### WORK TASK
Please copy every line of the data in which the string "return" appears.

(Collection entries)
▼▼▼
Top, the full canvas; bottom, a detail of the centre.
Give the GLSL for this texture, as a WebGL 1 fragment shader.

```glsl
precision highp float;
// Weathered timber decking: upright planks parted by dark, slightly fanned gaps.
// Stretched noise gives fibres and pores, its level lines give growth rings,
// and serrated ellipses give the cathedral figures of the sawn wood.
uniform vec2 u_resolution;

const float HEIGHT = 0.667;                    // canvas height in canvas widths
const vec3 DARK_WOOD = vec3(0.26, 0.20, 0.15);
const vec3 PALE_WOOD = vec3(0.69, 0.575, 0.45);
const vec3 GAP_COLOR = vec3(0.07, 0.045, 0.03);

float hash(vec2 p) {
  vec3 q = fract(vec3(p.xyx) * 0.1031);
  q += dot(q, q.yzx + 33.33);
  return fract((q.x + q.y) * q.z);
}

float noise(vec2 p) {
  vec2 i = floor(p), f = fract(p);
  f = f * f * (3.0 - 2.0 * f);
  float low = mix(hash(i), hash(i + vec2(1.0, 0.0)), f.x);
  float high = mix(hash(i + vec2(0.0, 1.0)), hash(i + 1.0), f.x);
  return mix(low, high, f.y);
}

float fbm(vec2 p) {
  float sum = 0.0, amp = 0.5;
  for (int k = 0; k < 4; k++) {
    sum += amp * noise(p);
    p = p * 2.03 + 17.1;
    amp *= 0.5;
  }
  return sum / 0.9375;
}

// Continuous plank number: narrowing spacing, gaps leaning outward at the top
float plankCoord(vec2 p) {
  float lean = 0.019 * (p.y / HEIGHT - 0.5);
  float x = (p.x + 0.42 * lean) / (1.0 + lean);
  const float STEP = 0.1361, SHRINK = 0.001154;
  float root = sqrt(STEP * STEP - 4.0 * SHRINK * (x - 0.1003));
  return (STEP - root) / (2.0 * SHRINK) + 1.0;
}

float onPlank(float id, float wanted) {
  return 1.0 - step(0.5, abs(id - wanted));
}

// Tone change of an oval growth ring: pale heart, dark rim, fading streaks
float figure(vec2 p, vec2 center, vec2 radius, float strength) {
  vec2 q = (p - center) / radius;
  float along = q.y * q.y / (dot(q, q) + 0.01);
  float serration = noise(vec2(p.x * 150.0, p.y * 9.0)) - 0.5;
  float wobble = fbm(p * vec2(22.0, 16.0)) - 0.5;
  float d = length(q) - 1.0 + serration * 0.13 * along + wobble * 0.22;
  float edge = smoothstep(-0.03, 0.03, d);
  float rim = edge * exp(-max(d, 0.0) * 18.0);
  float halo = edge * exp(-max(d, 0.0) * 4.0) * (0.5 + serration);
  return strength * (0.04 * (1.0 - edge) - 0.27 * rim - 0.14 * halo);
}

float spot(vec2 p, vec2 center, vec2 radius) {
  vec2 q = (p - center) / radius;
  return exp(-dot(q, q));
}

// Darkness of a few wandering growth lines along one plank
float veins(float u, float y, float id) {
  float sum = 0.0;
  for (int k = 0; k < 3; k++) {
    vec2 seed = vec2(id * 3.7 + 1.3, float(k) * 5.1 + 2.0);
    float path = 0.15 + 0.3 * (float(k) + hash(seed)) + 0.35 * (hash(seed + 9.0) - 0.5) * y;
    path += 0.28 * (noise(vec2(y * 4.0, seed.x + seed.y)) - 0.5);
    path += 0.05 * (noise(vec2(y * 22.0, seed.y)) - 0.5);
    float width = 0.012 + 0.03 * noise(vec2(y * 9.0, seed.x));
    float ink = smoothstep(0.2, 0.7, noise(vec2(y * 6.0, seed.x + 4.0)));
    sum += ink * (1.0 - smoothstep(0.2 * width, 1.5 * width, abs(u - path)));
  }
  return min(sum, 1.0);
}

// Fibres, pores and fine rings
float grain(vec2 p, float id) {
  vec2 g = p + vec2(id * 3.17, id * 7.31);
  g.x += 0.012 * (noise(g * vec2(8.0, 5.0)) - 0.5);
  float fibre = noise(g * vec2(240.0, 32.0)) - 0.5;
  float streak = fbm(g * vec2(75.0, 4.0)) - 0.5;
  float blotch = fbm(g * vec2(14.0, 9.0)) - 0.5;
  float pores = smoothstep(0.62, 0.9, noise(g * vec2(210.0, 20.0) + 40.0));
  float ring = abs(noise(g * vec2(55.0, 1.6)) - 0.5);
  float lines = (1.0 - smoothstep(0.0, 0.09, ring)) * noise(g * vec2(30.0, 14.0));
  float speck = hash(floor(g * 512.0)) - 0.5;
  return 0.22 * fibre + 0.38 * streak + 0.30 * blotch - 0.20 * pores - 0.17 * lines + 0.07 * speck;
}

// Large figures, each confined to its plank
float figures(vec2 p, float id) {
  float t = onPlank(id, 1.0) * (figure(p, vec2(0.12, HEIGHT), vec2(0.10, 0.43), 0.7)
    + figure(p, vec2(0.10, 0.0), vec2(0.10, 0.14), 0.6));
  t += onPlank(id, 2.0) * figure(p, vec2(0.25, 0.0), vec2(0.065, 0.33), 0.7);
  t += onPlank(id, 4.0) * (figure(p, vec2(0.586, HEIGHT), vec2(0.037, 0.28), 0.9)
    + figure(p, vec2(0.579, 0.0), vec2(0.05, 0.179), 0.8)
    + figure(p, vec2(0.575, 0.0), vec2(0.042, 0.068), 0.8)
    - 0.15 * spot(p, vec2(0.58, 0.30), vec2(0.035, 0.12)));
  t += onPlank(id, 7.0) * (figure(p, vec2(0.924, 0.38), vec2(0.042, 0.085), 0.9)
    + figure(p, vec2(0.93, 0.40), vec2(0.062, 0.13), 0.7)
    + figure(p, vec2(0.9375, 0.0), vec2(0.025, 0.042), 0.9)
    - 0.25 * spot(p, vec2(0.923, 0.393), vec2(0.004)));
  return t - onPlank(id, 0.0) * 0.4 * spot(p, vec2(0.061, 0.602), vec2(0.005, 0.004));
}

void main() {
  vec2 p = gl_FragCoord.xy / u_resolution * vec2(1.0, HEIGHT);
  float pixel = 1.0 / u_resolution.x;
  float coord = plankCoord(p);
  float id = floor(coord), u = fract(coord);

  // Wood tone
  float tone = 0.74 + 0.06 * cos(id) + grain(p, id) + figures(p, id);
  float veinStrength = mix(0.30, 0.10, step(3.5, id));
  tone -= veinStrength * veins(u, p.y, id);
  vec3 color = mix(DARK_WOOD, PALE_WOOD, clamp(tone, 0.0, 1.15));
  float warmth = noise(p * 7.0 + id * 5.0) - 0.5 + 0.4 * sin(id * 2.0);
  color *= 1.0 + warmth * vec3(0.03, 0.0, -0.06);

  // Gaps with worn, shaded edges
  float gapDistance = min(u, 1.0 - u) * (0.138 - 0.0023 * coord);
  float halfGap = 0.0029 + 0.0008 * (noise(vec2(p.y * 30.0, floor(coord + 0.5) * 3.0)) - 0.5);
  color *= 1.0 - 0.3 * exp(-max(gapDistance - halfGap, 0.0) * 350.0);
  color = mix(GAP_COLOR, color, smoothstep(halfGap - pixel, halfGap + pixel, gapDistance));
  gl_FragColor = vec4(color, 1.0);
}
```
▲▲▲
### RESPONSE
  return fract((q.x + q.y) * q.z);
  return mix(low, high, f.y);
  return sum / 0.9375;
  return (STEP - root) / (2.0 * SHRINK) + 1.0;
  return 1.0 - step(0.5, abs(id - wanted));
  return strength * (0.04 * (1.0 - edge) - 0.27 * rim - 0.14 * halo);
  return exp(-dot(q, q));
  return min(sum, 1.0);
  return 0.22 * fibre + 0.38 * streak + 0.30 * blotch - 0.20 * pores - 0.17 * lines + 0.07 * speck;
  return t - onPlank(id, 0.0) * 0.4 * spot(p, vec2(0.061, 0.602), vec2(0.005, 0.004));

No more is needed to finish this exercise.